- **Given information**

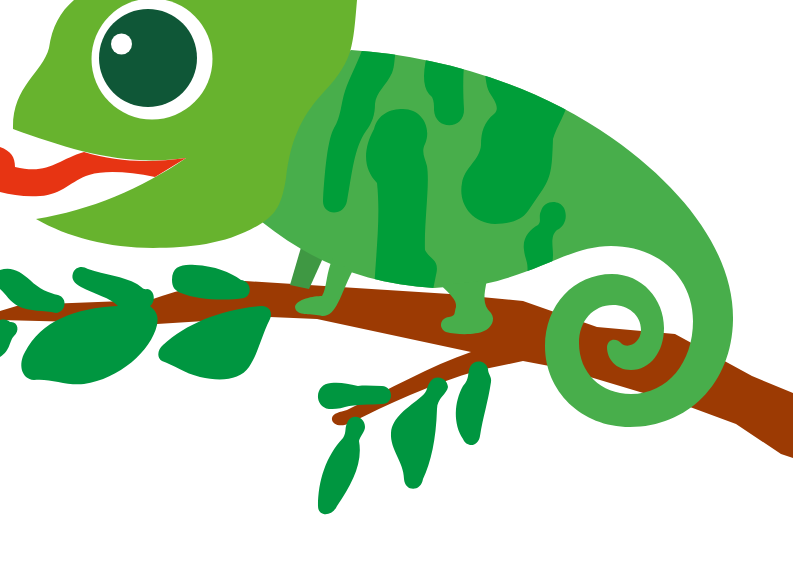
<!DOCTYPE html>
<html lang="en">
<head>
<meta charset="utf-8">
<title>Chameleon on a branch</title>
<style>
:root {
  --paper: #ffffff;
  --head: #67b32e;
  --body: #48ae4b;
  --stripe: #009e39;
  --far-leg: #3f9843;
  --leaf: #009640;
  --bark: #9c3a03;
  --tongue: #e73413;
  --iris: #0f5737;
}
html, body { margin: 0; background: var(--paper); }
body { width: 795px; height: 563px; overflow: hidden; }
svg { display: block; }
.branch { fill: var(--bark); }
.far-leg { fill: var(--far-leg); }
.body, .legs { fill: var(--body); }
.stripes { fill: var(--stripe); }
.head { fill: var(--head); }
.tongue { fill: var(--tongue); }
.eye-white, .glint { fill: var(--paper); }
.iris { fill: var(--iris); }
.leaves { fill: var(--leaf); }
</style>
</head>
<body>
<svg width="795" height="563" viewBox="0 0 795 563" role="img" aria-label="Green chameleon with a curled tail sitting on a leafy branch">
  <defs>
    <path id="body-shape" d="M351 50C440 56 535 84 612 138C690 193 734 258 733 320C732 384 687 427 630 427C581 427 545 391 545 346C545 305 574 274 612 274C642 274 664 299 664 328C664 352 650 370 631 370C616 370 607 359 607 347C608 338 617 338 622 344C629 349 641 342 641 330C641 315 628 305 613 305C593 305 579 321 579 343C579 373 601 394 631 394C668 394 693 362 693 321C693 277 658 246 611 246C571 246 541 272 484 284L434 288C366 284 312 262 262 222L270 120Z"/>
    <clipPath id="body-clip"><use href="#body-shape"/></clipPath>
  </defs>

  <g class="branch">
    <path d="M0 311L20 305L150 300C185 288 210 282 245 281L450 294L523 301L597 327L675 334L752 376L793 393V458L781 454L736 424L690 407L560 368L523 361L480 370C430 384 387 405 350 423C340 428 331 424 332 418C333 413 340 412 347 410C390 389 430 366 471 352L317 319L270 317L157 324L0 320Z"/>
  </g>

  <path class="far-leg" d="M302 244L323 258L309 289L290 285Z"/>
  <use class="body" href="#body-shape"/>

  <g class="stripes" clip-path="url(#body-clip)">
    <path d="M364 45L396 50C394 60 395 65 392 73C386 86 376 92 375 104C375 115 372 123 366 131C354 148 352 174 347 201C344 217 322 216 323 200C325 166 328 139 334 128C341 117 341 103 345 91C350 76 357 65 364 45Z"/>
    <path d="M427 55L464 65C463 77 463 94 464 109C465 130 435 131 434 110C434 105 434 101 432 97C423 90 422 76 427 55Z"/>
    <path d="M484 65L570 95C566 115 557 125 553 139C552 165 552 175 543 189L528 211C521 221 508 224 495 224C471 223 458 203 462 183C464 168 480 160 481 145C481 132 484 122 494 114C500 109 495 101 491 95C486 88 486 80 484 65Z"/>
    <path d="M374 129C378 114 390 109 403 109C422 109 432 128 425 144C421 152 425 158 427 166C430 184 424 222 425 250C430 260 440 259 436 275L432 295H374C375 260 381 220 377 183C364 170 362 151 374 129Z"/>
    <path d="M541 211C544 200 559 199 564 208C568 217 565 226 557 230C550 236 553 246 553 255C553 266 549 270 547 275H527C529 262 525 260 524 250C522 238 530 229 538 225C542 221 538 217 541 211Z"/>
  </g>

  <g class="legs">
    <path d="M333 258C326 272 327 288 322 296C314 296 296 299 295 307C296 317 313 313 322 316C336 317 340 296 352 272Z"/>
    <path d="M441 285C449 294 457 299 456 307C454 313 456 316 449 317C440 318 438 328 446 332C457 335 476 335 484 331C491 328 496 320 491 313C482 305 484 294 487 280Z"/>
  </g>

  <g class="head">
    <path d="M74 0H357C355 24 354 38 350 52C344 70 333 82 322 94C300 118 290 143 286 178C282 203 277 213 262 223C229 244 191 248 153 248C109 248 67 237 36 219C91 210 141 189 186 158C126 167 71 150 13 129C12 86 42 74 49 48C52 27 60 12 74 0Z"/>
  </g>
  <path class="tongue" d="M0 147C11 151 15 157 15 167C49 175 57 160 84 152C117 162 149 163 186 158L155 177C129 172 106 170 89 175C72 180 62 195 40 196C25 197 12 195 0 192Z"/>

  <g class="eye">
    <circle class="eye-white" cx="152" cy="59" r="60.5"/>
    <circle class="iris" cx="148" cy="58" r="49"/>
    <circle class="glint" cx="121.500" cy="44" r="10.500"/>
  </g>

  <g class="leaves">
    <path d="M0 270C12 266 21 272 30 280C39 289 49 293 58 295C68 298 66 312 56 313C44 310 30 312 18 306C10 302 6 294 0 289Z"/>
    <path d="M0 320C5 319 8 320 10 322C18 321 20 331 14 336C9 341 11 350 0 357Z"/>
    <path d="M73 273C75 267 82 265 88 269C105 275 123 276 137 284C142 287 143 290 147 289C155 290 156 302 150 306C156 311 159 316 157 325C151 351 119 379 84 384C66 386 50 378 34 380C21 379 18 364 25 352C41 321 75 308 118 306C111 298 94 294 81 287C74 283 71 279 73 273Z"/>
    <path d="M172 280C172 266 182 264 195 265C215 266 230 272 241 280C251 281 253 295 244 298C226 301 197 300 181 293C175 291 172 287 172 280Z"/>
    <path d="M262 306C269 306 273 312 270 319C261 337 258 354 249 367C240 380 221 382 200 377C184 373 174 365 162 361C156 357 158 349 163 345C187 323 223 309 262 306Z"/>
    <path d="M331 383C341 382 348 384 358 386C366 385 374 386 382 386C394 387 394 404 382 404C370 405 356 404 345 407C339 409 333 409 329 409C314 407 314 384 331 383Z"/>
    <path d="M348 421C353 413 365 417 365 427C365 432 360 436 359 441C363 463 352 484 337 506C332 517 318 517 318 506C318 481 326 456 343 438C347 432 344 428 348 421Z"/>
    <path d="M430 382C435 374 447 377 448 387C447 394 437 398 437 409C436 440 431 462 423 479C421 492 405 492 404 479C404 462 390 450 391 433C392 417 408 408 422 396C428 391 426 388 430 382Z"/>
    <path d="M470 367C474 359 486 360 488 369C488 374 492 377 491 382C488 402 483 417 480 436C478 448 466 447 463 439C453 424 454 402 463 386C470 378 467 374 470 367Z"/>
  </g>
</svg>
</body>
</html>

- **Problem details**
Exact copy, no pictures: reproduce every entry shown above.

- **Problem solution**
<!DOCTYPE html>
<html lang="en">
<head>
<meta charset="utf-8">
<title>Chameleon on a branch</title>
<style>
:root {
  --paper: #ffffff;
  --head: #67b32e;
  --body: #48ae4b;
  --stripe: #009e39;
  --far-leg: #3f9843;
  --leaf: #009640;
  --bark: #9c3a03;
  --tongue: #e73413;
  --iris: #0f5737;
}
html, body { margin: 0; background: var(--paper); }
body { width: 795px; height: 563px; overflow: hidden; }
svg { display: block; }
.branch { fill: var(--bark); }
.far-leg { fill: var(--far-leg); }
.body, .legs { fill: var(--body); }
.stripes { fill: var(--stripe); }
.head { fill: var(--head); }
.tongue { fill: var(--tongue); }
.eye-white, .glint { fill: var(--paper); }
.iris { fill: var(--iris); }
.leaves { fill: var(--leaf); }
</style>
</head>
<body>
<svg width="795" height="563" viewBox="0 0 795 563" role="img" aria-label="Green chameleon with a curled tail sitting on a leafy branch">
  <defs>
    <path id="body-shape" d="M351 50C440 56 535 84 612 138C690 193 734 258 733 320C732 384 687 427 630 427C581 427 545 391 545 346C545 305 574 274 612 274C642 274 664 299 664 328C664 352 650 370 631 370C616 370 607 359 607 347C608 338 617 338 622 344C629 349 641 342 641 330C641 315 628 305 613 305C593 305 579 321 579 343C579 373 601 394 631 394C668 394 693 362 693 321C693 277 658 246 611 246C571 246 541 272 484 284L434 288C366 284 312 262 262 222L270 120Z"/>
    <clipPath id="body-clip"><use href="#body-shape"/></clipPath>
  </defs>

  <g class="branch">
    <path d="M0 311L20 305L150 300C185 288 210 282 245 281L450 294L523 301L597 327L675 334L752 376L793 393V458L781 454L736 424L690 407L560 368L523 361L480 370C430 384 387 405 350 423C340 428 331 424 332 418C333 413 340 412 347 410C390 389 430 366 471 352L317 319L270 317L157 324L0 320Z"/>
  </g>

  <path class="far-leg" d="M302 244L323 258L309 289L290 285Z"/>
  <use class="body" href="#body-shape"/>

  <g class="stripes" clip-path="url(#body-clip)">
    <path d="M364 45L396 50C394 60 395 65 392 73C386 86 376 92 375 104C375 115 372 123 366 131C354 148 352 174 347 201C344 217 322 216 323 200C325 166 328 139 334 128C341 117 341 103 345 91C350 76 357 65 364 45Z"/>
    <path d="M427 55L464 65C463 77 463 94 464 109C465 130 435 131 434 110C434 105 434 101 432 97C423 90 422 76 427 55Z"/>
    <path d="M484 65L570 95C566 115 557 125 553 139C552 165 552 175 543 189L528 211C521 221 508 224 495 224C471 223 458 203 462 183C464 168 480 160 481 145C481 132 484 122 494 114C500 109 495 101 491 95C486 88 486 80 484 65Z"/>
    <path d="M374 129C378 114 390 109 403 109C422 109 432 128 425 144C421 152 425 158 427 166C430 184 424 222 425 250C430 260 440 259 436 275L432 295H374C375 260 381 220 377 183C364 170 362 151 374 129Z"/>
    <path d="M541 211C544 200 559 199 564 208C568 217 565 226 557 230C550 236 553 246 553 255C553 266 549 270 547 275H527C529 262 525 260 524 250C522 238 530 229 538 225C542 221 538 217 541 211Z"/>
  </g>

  <g class="legs">
    <path d="M333 258C326 272 327 288 322 296C314 296 296 299 295 307C296 317 313 313 322 316C336 317 340 296 352 272Z"/>
    <path d="M441 285C449 294 457 299 456 307C454 313 456 316 449 317C440 318 438 328 446 332C457 335 476 335 484 331C491 328 496 320 491 313C482 305 484 294 487 280Z"/>
  </g>

  <g class="head">
    <path d="M74 0H357C355 24 354 38 350 52C344 70 333 82 322 94C300 118 290 143 286 178C282 203 277 213 262 223C229 244 191 248 153 248C109 248 67 237 36 219C91 210 141 189 186 158C126 167 71 150 13 129C12 86 42 74 49 48C52 27 60 12 74 0Z"/>
  </g>
  <path class="tongue" d="M0 147C11 151 15 157 15 167C49 175 57 160 84 152C117 162 149 163 186 158L155 177C129 172 106 170 89 175C72 180 62 195 40 196C25 197 12 195 0 192Z"/>

  <g class="eye">
    <circle class="eye-white" cx="152" cy="59" r="60.5"/>
    <circle class="iris" cx="148" cy="58" r="49"/>
    <circle class="glint" cx="121.500" cy="44" r="10.500"/>
  </g>

  <g class="leaves">
    <path d="M0 270C12 266 21 272 30 280C39 289 49 293 58 295C68 298 66 312 56 313C44 310 30 312 18 306C10 302 6 294 0 289Z"/>
    <path d="M0 320C5 319 8 320 10 322C18 321 20 331 14 336C9 341 11 350 0 357Z"/>
    <path d="M73 273C75 267 82 265 88 269C105 275 123 276 137 284C142 287 143 290 147 289C155 290 156 302 150 306C156 311 159 316 157 325C151 351 119 379 84 384C66 386 50 378 34 380C21 379 18 364 25 352C41 321 75 308 118 306C111 298 94 294 81 287C74 283 71 279 73 273Z"/>
    <path d="M172 280C172 266 182 264 195 265C215 266 230 272 241 280C251 281 253 295 244 298C226 301 197 300 181 293C175 291 172 287 172 280Z"/>
    <path d="M262 306C269 306 273 312 270 319C261 337 258 354 249 367C240 380 221 382 200 377C184 373 174 365 162 361C156 357 158 349 163 345C187 323 223 309 262 306Z"/>
    <path d="M331 383C341 382 348 384 358 386C366 385 374 386 382 386C394 387 394 404 382 404C370 405 356 404 345 407C339 409 333 409 329 409C314 407 314 384 331 383Z"/>
    <path d="M348 421C353 413 365 417 365 427C365 432 360 436 359 441C363 463 352 484 337 506C332 517 318 517 318 506C318 481 326 456 343 438C347 432 344 428 348 421Z"/>
    <path d="M430 382C435 374 447 377 448 387C447 394 437 398 437 409C436 440 431 462 423 479C421 492 405 492 404 479C404 462 390 450 391 433C392 417 408 408 422 396C428 391 426 388 430 382Z"/>
    <path d="M470 367C474 359 486 360 488 369C488 374 492 377 491 382C488 402 483 417 480 436C478 448 466 447 463 439C453 424 454 402 463 386C470 378 467 374 470 367Z"/>
  </g>
</svg>
</body>
</html>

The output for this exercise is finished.